Copy each line of the entries beneath that contains the word "shift".

EXERCISE DATA:
╭──

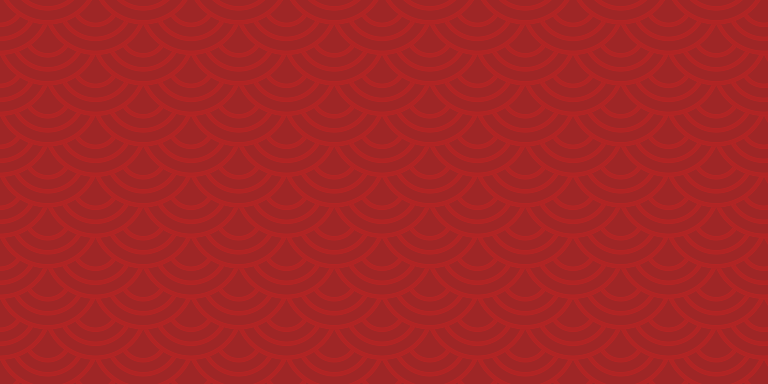
This pattern is drawn by a WebGL 1 fragment shader. Its source:

```glsl
precision highp float;
// Overlapping rows of hanging fish scales, each with three concentric red bands.

#define PERIOD 0.2487       // scale spacing across, in canvas heights
#define ROW_STEP 0.0794     // spacing between rows
#define FIRST_ROW 0.0641    // lowest point of row zero, measured from the top
#define RADIUS 0.137        // outer radius of a scale
#define BAND_STEP 0.0365    // distance from one band to the next
#define BAND_WIDTH 0.0116
#define EDGE_WIDTH 0.0016   // thin rim along each band
#define GROUND vec3(0.625, 0.15, 0.15)
#define BAND vec3(0.695, 0.14, 0.14)
#define RIM vec3(0.715, 0.14, 0.14)

uniform vec2 u_resolution;

// Antialiased inside mask of a signed distance
float fill(float dist, float pixel) {
  return 1.0 - smoothstep(-0.5 * pixel, 0.5 * pixel, dist);
}

// Offset from the nearest scale centre in a row; even rows shift half a period
vec2 scaleOffset(vec2 p, float row) {
  float shift = 0.5 * (1.0 - mod(row, 2.0));
  float x = (fract(p.x / PERIOD - shift + 0.5) - 0.5) * PERIOD;
  float centreY = FIRST_ROW + row * ROW_STEP - RADIUS;
  return vec2(x, p.y - centreY);
}

// Colour of a scale at a given depth inside its outer edge
vec3 scaleColour(float depth, float pixel) {
  float fromMiddle = depth - 0.5 * BAND_WIDTH;
  float index = clamp(floor(fromMiddle / BAND_STEP + 0.5), 0.0, 2.0);
  float bandDist = abs(fromMiddle - index * BAND_STEP) - 0.5 * BAND_WIDTH;
  vec3 band = mix(RIM, BAND, fill(bandDist + EDGE_WIDTH, pixel));
  return mix(GROUND, band, fill(bandDist, pixel));
}

void main() {
  float pixel = 1.0 / u_resolution.y;
  vec2 p = gl_FragCoord.xy * pixel;
  p.y = 1.0 - p.y;

  // Paint from the lower rows up, so each row covers the one below it
  float nearestRow = floor((p.y - FIRST_ROW) / ROW_STEP);
  vec3 colour = BAND;
  for (int i = 0; i < 5; i++) {
    float row = nearestRow + 4.0 - float(i);
    float depth = RADIUS - length(scaleOffset(p, row));
    colour = mix(colour, scaleColour(depth, pixel), fill(-depth, pixel));
  }
  gl_FragColor = vec4(colour, 1.0);
}
```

╰──

FINISHED EXERCISE:
// Offset from the nearest scale centre in a row; even rows shift half a period
  float shift = 0.5 * (1.0 - mod(row, 2.0));
  float x = (fract(p.x / PERIOD - shift + 0.5) - 0.5) * PERIOD;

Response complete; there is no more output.